Public statements from Steiner’s adherents all too often reflect this standpoint. In a telling early instance, a 1926 dissertation on Waldorf pedagogy provoked a furious retort in the official publication of the Anthroposophical Society in Germany, denouncing it as “moronic.” As with any multifaceted movement, however, there are countervailing tendencies. Some Waldorf representatives are working toward a candid dialogue with critical voices from outside the anthroposophical fold, in a process that is still halting but nevertheless promising.
If that process is to bear fruit, it will need to engage in a historically contextualized “demythologisation of the figure of Steiner” accompanied by an honest appraisal of inherited Waldorf traditions. Steiner was a man of contradictions, and viewing him as a historical figure rather than a revered mentor can open up genuine alternative potentials embedded within the movement he initiated. Waldorf schools can aim to be more than a comfortable sanctuary for well-off families, more than an indistinct protest against the deficiencies of mainstream education, more than an institutional embodiment of esoteric ideals. As a younger generation of Waldorf advocates starts to challenge the historical complacency of their forebears, the paradoxes of the movement’s past can help point it toward a more reflective future.
|↑1||. For a thorough historical account see .|
|↑2||Critical studies include ; ; ; ; see chapter “Rudolf Steiner: Erziehung im Lichte der ‘Vergeistigung’ des Menschen”, in: .|
|↑3||For comparatively nuanced accounts from an internal Waldorf perspective see ; .|
|↑4||Ernst Uehli, “Denkschrift der Freien Waldorfschule” (June 1933), Bundesarchiv Berlin R58/6220b: 2-32; Elisabeth Klein, “Einiges Wesentliche über die Waldorfschulen” (May 1934), Bundesarchiv Berlin R4901/2519: 46. For context compare ; see the chapter “Education for the National Community? Waldorf Schools in the Third Reich”, in: ; .|
|↑5||; cf. , 34, 61-63; , 14, 55, 70.|
|↑6||. Compare ; . Spiewak describes the Institut für Waldorfpädagogik in Witten, where Waldorf teachers are trained: “Wer hier studiert, trifft auf Steiner in jedem Kurs. Egal, ob es gerade um Mathematik, Geschichte oder Deutsch als Fremdsprache geht: Immer stehen seine Werke auf der Leseliste. […] Steiner-kritische Literatur fehlt im Lehrplan, didaktische Fachzeitschriften sucht man in der Bibliothek vergeblich. Nur einer der zwanzig Dozenten trägt einen Doktortitel.”|
|↑7||. For a detailed critical analysis see .|
|↑8||; ; ; ; ; .|
|↑9||Press reports include ; ; ; .|
|↑10||For a recent example from a prominent figure in the far right “Identitarian” movement see . Sommerfeld praises the “ursprünglichen Vorstellungen Steiners von der Fügung in die geliebte Autorität, der heilenden Aufgabe des Lehrers, vom göttlichen Menschen, dem ‘Führer in mir’, vom Organischen und von der ‘Volksseele’ im Kinde.”|

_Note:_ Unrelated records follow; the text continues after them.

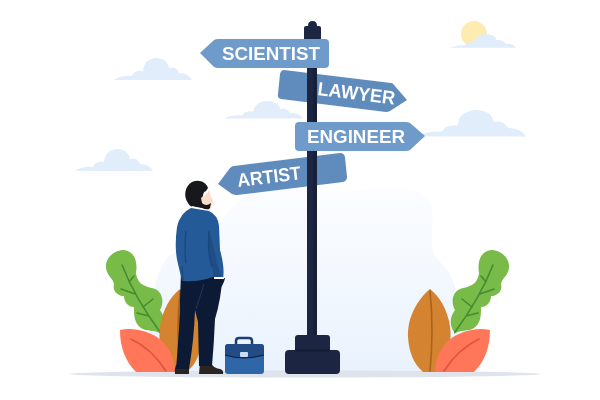
<!DOCTYPE html>
<html lang="en">
<head>
<meta charset="utf-8">
<title>Career choice signpost</title>
<style>
:root{--sign:#6f9bcb;--sign-back:#5f8cbc;--pole:#1c2541;--pole-dark:#141b33;--cloud:#e1edfa;--sun:#fdebb0;--suit:#235a97;--suit-dark:#1a4679;--trousers:#0c1a36;--skin:#fbdcc8;--hair:#17181c;--shoe:#2a2522;--case:#2f66a8;--case-dark:#1b3f73;--coral:#ff7658;--coral-vein:#d9573f;--amber:#d48430;--amber-vein:#a9621c;--green:#78bb49;--green-vein:#478b30;--ground:#dfe3ec}
html,body{margin:0;background:#fff;overflow:hidden}
svg{display:block;width:600px;height:400px}
.sign-text{font-family:"Liberation Sans",Arial,sans-serif;font-weight:700;font-size:19px;fill:#fff}
.cloud{fill:var(--cloud)}
.vein{fill:none;stroke-linecap:round;stroke-width:1.6}
</style>
</head>
<body>
<svg viewBox="0 0 600 400" role="img" aria-label="Man with a briefcase looking up at a signpost of professions">
<defs>
<linearGradient id="haze" x1="0" y1="0" x2="0" y2="1">
<stop offset="0" stop-color="#fbfdff"/><stop offset=".5" stop-color="#f3f8fe"/><stop offset="1" stop-color="#e9f2fd"/>
</linearGradient>
<g id="cloud"><path d="M0 22Q8 17 18 18Q20 12 29 13Q30 1 42 0Q53 0 55 10Q62 8 65 15Q74 15 78 22Z"/></g>
<g id="amber-leaf">
<path fill="var(--amber)" d="M430 289C416 301 407 319 408 337C409 353 414 364 423 372H438C449 360 452 340 450 326C447 309 440 297 430 289Z"/>
<path class="vein" stroke="var(--amber-vein)" d="M430 291Q434 330 430 371"/>
</g>
<g id="green-leaf">
<path fill="var(--green)" d="M454 332C449 324 450 317 455 310C450 301 453 290 463 288C473 286 478 282 479 273C477 261 481 251 491 250C501 250 510 258 509 268C508 276 502 278 501 284C503 291 497 296 491 296C491 302 487 307 481 307C481 315 481 323 474 328C468 332 461 329 454 334Z"/>
<path class="vein" stroke="var(--green-vein)" d="M455 332Q480 298 493 265M486 282L481 276M480 294L494 289M472 307L462 299M466 316L478 313"/>
</g>
<g id="coral-leaf">
<path fill="var(--coral)" d="M435 372C436 352 446 339 461 333C471 329 482 328 490 330C490 347 485 361 474 372Z"/>
<path class="vein" stroke="var(--coral-vein)" d="M444 371Q458 349 479 339"/>
</g>
</defs>

<rect width="600" height="400" fill="#fff"/>

<g id="sky">
<path fill="url(#haze)" d="M158 372C146 340 147 300 161 268C172 242 200 250 214 232C226 214 236 195 264 190C305 184 326 196 362 190C392 184 424 186 431 206C437 228 424 246 440 262C456 277 461 300 460 330C460 350 456 362 450 372Z"/>
<circle cx="474" cy="34" r="13" fill="var(--sun)"/>
<g class="cloud">
<use href="#cloud" x="114" y="58"/>
<use href="#cloud" transform="translate(75 149)"/>
<use href="#cloud" transform="translate(224 101) scale(1.02 .8)"/>
<use href="#cloud" transform="translate(450 34) scale(.85 .63)"/>
<use href="#cloud" transform="translate(417 110) scale(1.4 1.2)"/>
</g>
</g>

<ellipse id="ground" cx="305" cy="374" rx="235" ry="3.5" fill="var(--ground)"/>

<g id="plant-right">
<use href="#green-leaf"/><use href="#amber-leaf"/><use href="#coral-leaf"/>
</g>
<g id="plant-left" transform="matrix(-1 0 0 1 610 0)">
<use href="#green-leaf" x="-5"/><use href="#amber-leaf"/><use href="#coral-leaf"/>
</g>

<g id="signpost">
<path id="lawyer-board" fill="var(--sign-back)" d="M284 70L391 83Q393 83 394 85L407 100L390 111Q388 112 386 112L281 99Q277 98 278 94L280 74Q281 70 284 70Z"/>
<path id="artist-board" fill="var(--sign-back)" d="M218 184L230 168Q232 166 234 166L340 153Q344 153 345 157L347 177Q347 181 343 182L237 195Q234 195 232 194Z"/>
<path fill="var(--pole)" d="M307 36H317V340H307Z"/>
<path fill="var(--pole)" d="M304 39V28Q304 26 306 26H308Q308 21 312.500 21T317 26H319Q321 26 321 28V39Z"/>
<path fill="var(--pole-dark)" d="M313 39H317V336H313Z" opacity=".5"/>
<rect x="295" y="335" width="35" height="18" rx="3" fill="var(--pole)"/>
<rect x="285" y="350" width="55" height="24" rx="4" fill="var(--pole)"/>
<path d="M295 350.500H330" stroke="var(--pole-dark)" stroke-width="2"/>
<path id="scientist-board" fill="var(--sign)" d="M200 53L214 40Q216 39 218 39H325Q329 39 329 43V64Q329 68 325 68H218Q216 68 214 67Z"/>
<path id="engineer-board" fill="var(--sign)" d="M425 136L410 150Q408 151 406 151H299Q295 151 295 147V126Q295 122 299 122H406Q408 122 410 123Z"/>
<g class="sign-text">
<text x="222" y="60" textLength="98" lengthAdjust="spacingAndGlyphs">SCIENTIST</text>
<text transform="translate(317 95) rotate(7)" textLength="78" lengthAdjust="spacingAndGlyphs">LAWYER</text>
<text x="307" y="143" textLength="98" lengthAdjust="spacingAndGlyphs">ENGINEER</text>
<text transform="translate(238 187) rotate(-7)" textLength="64" lengthAdjust="spacingAndGlyphs">ARTIST</text>
</g>
</g>

<g id="briefcase">
<path d="M236 345V341Q236 338 239 338H249Q252 338 252 341V345" fill="none" stroke="var(--case-dark)" stroke-width="2.500"/>
<rect x="225" y="344" width="39" height="30" rx="3" fill="var(--case)"/>
<path fill="var(--case-dark)" d="M225 355V347Q225 344 228 344H261Q264 344 264 347V355Q244 361 225 355Z" opacity=".65"/>
<path d="M225 355Q244 361 264 355" fill="none" stroke="var(--trousers)"/>
<rect x="240" y="352" width="8" height="5" rx="1" fill="#c9dcf2"/>
</g>

<g id="man">
<path fill="var(--shoe)" d="M176 365H189V374H175Q174 369 176 365ZM200 363H211Q213 368 220 369Q224 370 223 374H199Z"/>
<path fill="var(--trousers)" d="M181 272H223Q221 300 215 319Q214 343 212 366H199L198 322L195 310Q194 340 189 369H176Q180 322 180 300Z"/>
<path d="M196 309L204 284" stroke="#22365c" fill="none"/>
<path fill="var(--skin)" d="M191 196H205L209 190L211 197L213 201L211 208L207 214H193Z"/>
<path fill="var(--hair)" d="M188 203C183 196 185 186 192 182C199 179 206 182 208 188L206 191Q203 192 203 196L201 198L202 203Q206 207 211 203L210 208Q207 211 202 208L194 207Q190 207 188 203Z"/>
<path fill="#fff" d="M192 206L209 210L208 214L193 211Z"/>
<path fill="var(--suit)" d="M191 208Q180 213 177 227Q174 249 178 264L182 281Q201 282 213 277L223 279Q225 268 220 250L219 226Q218 215 209 211Z"/>
<path fill="var(--suit-dark)" d="M209 230Q207 253 212 265L214 278L222 279Q217 266 215 253Z" opacity=".6"/>
<path d="M186 231Q184 250 186 263M182 266L183 281M209 231Q207 251 212 267" fill="none" stroke="var(--suit-dark)" stroke-width="1.200"/>
<path fill="var(--trousers)" d="M213 277L225 278Q224 285 218 290L213 288Z"/>
<path fill="#fff" d="M214 277L224 277V279L214 279Z"/>
</g>
</svg>
</body>
</html>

|↑11||, a polemic against . Lauer calls the dissertation “eine geradezu ans Idiotische grenzende Dilettantenpfuscherei” (616).|
|↑12||. For an instructive start in this direction, with ample detail on contemporary Waldorf pedagogy, see .|